■ Provided data ■

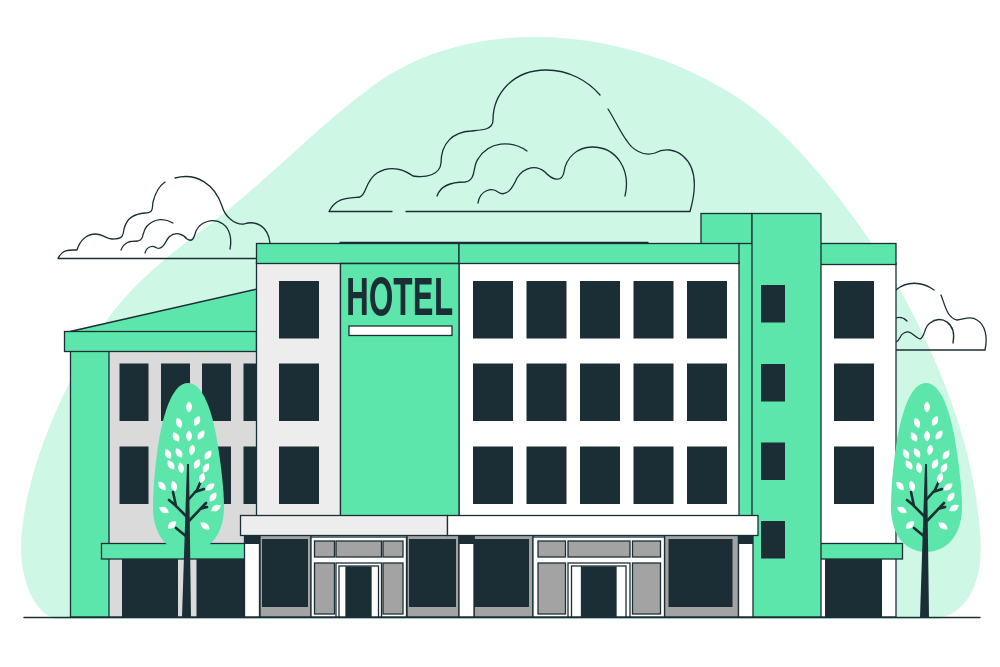
<!DOCTYPE html>
<html lang="en">
<head>
<meta charset="utf-8">
<title>Hotel building</title>
<style>
:root {
  --ink: #1b2e35;
  --green: #5ce6ab;
  --mint: #cef7e6;
  --white: #fff;
  --wall-light: #ededed;
  --wall-grey: #dadada;
  --glass-grey: #a3a3a3;
}
html, body { margin: 0; height: 100%; overflow: hidden; background: var(--white); }
svg { display: block; width: 1000px; height: 667px; }
.backdrop { fill: var(--mint); }
.line { fill: none; stroke: var(--ink); stroke-width: 1.3; stroke-linecap: round; stroke-linejoin: round; }
.outlined { stroke: var(--ink); stroke-width: 1.3; }
.green { fill: var(--green); }
.white { fill: var(--white); }
.light { fill: var(--wall-light); }
.grey { fill: var(--wall-grey); }
.pane { fill: var(--glass-grey); }
.dark { fill: var(--ink); }
.branches { fill: none; stroke: var(--ink); stroke-width: 2.6; stroke-linecap: round; }
.sign { fill: var(--ink); font: 700 51px "TeX Gyre Heros Cn", "Liberation Sans", sans-serif; }
</style>
</head>
<body>
<svg viewBox="0 0 1000 667" role="img" aria-label="A green and white hotel with two trees and clouds">
  <defs>
    <rect id="window" class="dark" width="40" height="57.5"/>
    <rect id="tower-window" class="dark" width="24" height="37.5"/>
    <g id="window-column">
      <use href="#window"/>
      <use href="#window" y="82.5"/>
      <use href="#window" y="165.5"/>
    </g>
    <path id="leaf" class="white" d="M0-5.5C4-2 4 2 0 5.5C-4 2-4-2 0-5.5Z"/>
    <g id="tree">
      <path class="green" d="M188 383C203 383 212 411 217 440C221 464 224 490 224 507C224 536 208 552 188 552C168 552 153 536 153 507C153 490 155 464 159 440C164 411 173 383 188 383Z"/>
      <path class="dark" d="M187 464L189 464L191 617H182Z"/>
      <path class="branches" d="M187 517L175 505L169 500M176 506L173 492M188 500L197 490L201 481M195 492L204 489M187 537L176 528M188 522L206 503M200 509L207 507"/>
      <use href="#leaf" x="189" y="407"/>
      <use href="#leaf" transform="translate(179 423) rotate(-20)"/>
      <use href="#leaf" transform="translate(197 421) rotate(25)"/>
      <use href="#leaf" transform="translate(176 437) rotate(-30)"/>
      <use href="#leaf" transform="translate(189 436)"/>
      <use href="#leaf" transform="translate(201 435) rotate(35)"/>
      <use href="#leaf" transform="translate(168 454) rotate(-25)"/>
      <use href="#leaf" transform="translate(179 453) rotate(-30)"/>
      <use href="#leaf" transform="translate(192 450) rotate(10)"/>
      <use href="#leaf" transform="translate(208 455) rotate(35)"/>
      <use href="#leaf" transform="translate(171 465) rotate(-35)"/>
      <use href="#leaf" transform="translate(181 468) rotate(-10)"/>
      <use href="#leaf" transform="translate(197 464) rotate(25)"/>
      <use href="#leaf" transform="translate(206 468) rotate(30)"/>
      <use href="#leaf" transform="translate(162 486) rotate(-40)"/>
      <use href="#leaf" transform="translate(174 486) rotate(-15)"/>
      <use href="#leaf" transform="translate(202 478) rotate(15)"/>
      <use href="#leaf" transform="translate(210 487) rotate(55)"/>
      <use href="#leaf" transform="translate(164 510) rotate(-60)"/>
      <use href="#leaf" transform="translate(213 497) rotate(35)"/>
      <use href="#leaf" transform="translate(216 508) rotate(60)"/>
      <use href="#leaf" transform="translate(172 525) rotate(50)"/>
      <use href="#leaf" transform="translate(205 526) rotate(-55)"/>
    </g>
  </defs>

  <path class="backdrop" d="M55 619C30 610 17 570 22 530C29 465 60 395 92 342C125 289 160 262 210 224C270 178 315 129 370 88C420 50 480 37 536 37C620 37 700 68 755 110C800 145 850 207 886 266C925 330 960 410 973 480C980 520 984 555 977 578C970 602 958 613 938 619Z"/>

  <g id="clouds" class="line">
    <path d="M392 211.5H329C336 197 349 198 360 197C367 194 365 181 377 173C392 164 406 171 413 176C426 178 440 175 441 163C441 143 453 132 471 131C482 130 493 130 493 120C493 94 513 70 546 70C569 70 588 81 600 95"/>
    <path d="M406 211.5H690C697 187 696 167 683 156C675 149 664 148 655 153C643 157 632 149 627 141C620 132 614 118 608 109"/>
    <path d="M437 196C441 184 455 182 465 182C477 180 472 167 478 159C489 141 511 140 527 151"/>
    <path d="M478 203C480 190 492 187 498 192C507 198 513 187 517 178C525 166 537 165 545 172C552 180 562 183 564 172C566 157 578 147 592 147C617 147 631 170 625 196"/>
    <path d="M256 258.500H58C62 249 70 250 77 250C80 240 87 234 96 234C103 234 106 239 112 239C122 239 123 237 124 229C127 217 135 214 145 213C154 213 152 208 153 202C155 194 159 186 165 182"/>
    <path d="M175 178C197 172 215 185 222 206C225 217 235 225 244 224C256 220 268 226 270 243"/>
    <path d="M121 250C124 242 130 241 138 241C145 239 141 233 147 226C155 218 165 218 173 223"/>
    <path d="M145 253C147 246 153 245 157 248C163 250 165 242 169 237C176 231 183 234 187 239C193 243 194 237 196 231C200 222 213 217 223 224C230 229 232 239 230 249"/>
    <path d="M896 350H985C988 336 985 325 977 320C970 315 963 320 957 320C947 318 945 305 941 295M934 290C922 281 906 281 896 290"/>
    <path d="M896 318Q902 316 907 321M896 342C901 340 899 335 904 333C911 329 914 337 920 339C926 336 923 328 930 323C941 314 957 323 953 343"/>
  </g>

  <g id="left-wing">
    <path class="green outlined" d="M70 331.500L257 289V332Z"/>
    <rect class="grey outlined" x="108" y="350" width="149" height="267"/>
    <rect class="green outlined" x="70.500" y="350" width="38.500" height="267"/>
    <rect class="green outlined" x="64.500" y="331.500" width="192" height="20"/>
    <g id="wing-windows" class="dark">
      <rect x="119.500" y="363.500" width="29" height="57.500"/>
      <rect x="161" y="363.500" width="29" height="57.500"/>
      <rect x="202" y="363.500" width="29" height="57.500"/>
      <rect x="243.500" y="363.500" width="13" height="57.500"/>
      <rect x="119.500" y="446.500" width="29" height="57.500"/>
      <rect x="161" y="446.500" width="29" height="57.500"/>
      <rect x="202" y="446.500" width="29" height="57.500"/>
      <rect x="243.500" y="446.500" width="13" height="57.500"/>
    </g>
    <rect class="dark" x="122" y="559" width="56" height="58"/>
    <rect class="dark" x="196.500" y="559" width="48" height="58"/>
    <rect class="green outlined" x="101.500" y="543.500" width="144" height="15.500"/>
  </g>

  <g id="right-wing">
    <rect class="white outlined" x="820" y="263" width="76" height="354"/>
    <rect class="green outlined" x="820" y="243.500" width="76" height="21"/>
    <use href="#window-column" x="834" y="281"/>
    <rect class="dark" x="825" y="559" width="57" height="58"/>
    <rect class="green outlined" x="820" y="543.500" width="82.500" height="15.500"/>
  </g>

  <g id="tower">
    <rect class="green outlined" x="701" y="213.500" width="51" height="40"/>
    <rect class="green outlined" x="738" y="243.500" width="15" height="280"/>
    <rect class="green outlined" x="752" y="213.500" width="69" height="403.500"/>
    <use href="#tower-window" x="761" y="285"/>
    <use href="#tower-window" x="761" y="364"/>
    <use href="#tower-window" x="761" y="442.500"/>
    <use href="#tower-window" x="761" y="521"/>
  </g>

  <g id="main-block">
    <rect class="light outlined" x="256.500" y="262" width="84" height="255"/>
    <rect class="white outlined" x="459" y="262" width="280" height="255"/>
    <rect class="green outlined" x="256.500" y="243.500" width="202.500" height="20"/>
    <path class="green outlined" d="M340.500 263.500H459V517H340.500Z"/>
    <rect class="green outlined" x="459" y="243.500" width="280" height="20"/>
    <path class="line" d="M340 242.500H648"/>
    <use href="#window-column" x="279" y="281"/>
    <use href="#window-column" x="473" y="281"/>
    <use href="#window-column" x="526.500" y="281"/>
    <use href="#window-column" x="580" y="281"/>
    <use href="#window-column" x="633.500" y="281"/>
    <use href="#window-column" x="687" y="281"/>
    <text class="sign" x="346" y="315" textLength="107" lengthAdjust="spacingAndGlyphs">HOTEL</text>
    <rect class="white outlined" x="349" y="326" width="103" height="9.500"/>
  </g>

  <g id="ground-floor">
    <rect class="white" x="245" y="535" width="508" height="82"/>
    <rect class="pane outlined" x="260" y="535" width="51" height="82"/>
    <rect class="dark" x="262" y="539" width="46" height="68"/>
    <rect class="pane outlined" x="407" y="535" width="52" height="82"/>
    <rect class="dark" x="409" y="539" width="47" height="68"/>
    <rect class="pane outlined" x="474" y="535" width="59" height="82"/>
    <rect class="dark" x="474" y="539" width="55" height="68"/>
    <rect class="pane outlined" x="664.500" y="535" width="74" height="82"/>
    <rect class="dark" x="668.500" y="539" width="64" height="68"/>

    <g id="left-entrance" class="outlined">
      <rect class="white" x="311" y="537" width="95.500" height="80"/>
      <rect class="pane" x="314.500" y="541" width="20" height="16"/>
      <rect class="pane" x="336" y="541" width="45.500" height="16"/>
      <rect class="pane" x="383" y="541" width="20" height="16"/>
      <rect class="pane" x="314.500" y="563" width="20" height="51"/>
      <rect class="pane" x="383" y="563" width="20" height="51"/>
      <rect class="white" x="336" y="563" width="45.500" height="54"/>
      <rect class="white" x="339" y="566" width="39.500" height="51"/>
      <rect class="dark" x="346" y="567" width="25" height="50"/>
    </g>
    <g id="right-entrance" class="outlined">
      <rect class="white" x="533" y="537" width="131.500" height="80"/>
      <rect class="pane" x="538" y="541" width="27.500" height="16"/>
      <rect class="pane" x="568" y="541" width="62" height="16"/>
      <rect class="pane" x="632.500" y="541" width="28" height="16"/>
      <rect class="pane" x="538" y="563" width="27.500" height="51"/>
      <rect class="pane" x="632.500" y="563" width="28" height="51"/>
      <rect class="white" x="568" y="563" width="62" height="54"/>
      <rect class="white" x="571.500" y="566" width="54.500" height="51"/>
      <rect class="dark" x="581.500" y="567" width="34.500" height="50"/>
    </g>
    <g id="columns">
      <rect class="white outlined" x="244.500" y="535" width="15" height="82"/>
      <rect class="white outlined" x="459" y="535" width="15" height="82"/>
      <rect class="white outlined" x="738.500" y="535" width="14.500" height="82"/>
      <path class="dark" d="M244 535H260V544H244ZM459 535H474V544H459ZM738 535H753V544H738Z"/>
    </g>
    <rect class="light outlined" x="240.500" y="515.500" width="207" height="20"/>
    <rect class="white outlined" x="447.500" y="515.500" width="310.500" height="20"/>
  </g>

  <use href="#tree"/>
  <use href="#tree" x="738"/>
  <path class="line" d="M24 617.500H980"/>
</svg>
</body>
</html>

■ Work required ■
Search the entries for the word "wall" and copy every line that has it.

■ Answer section ■
  --wall-light: #ededed;
  --wall-grey: #dadada;
.light { fill: var(--wall-light); }
.grey { fill: var(--wall-grey); }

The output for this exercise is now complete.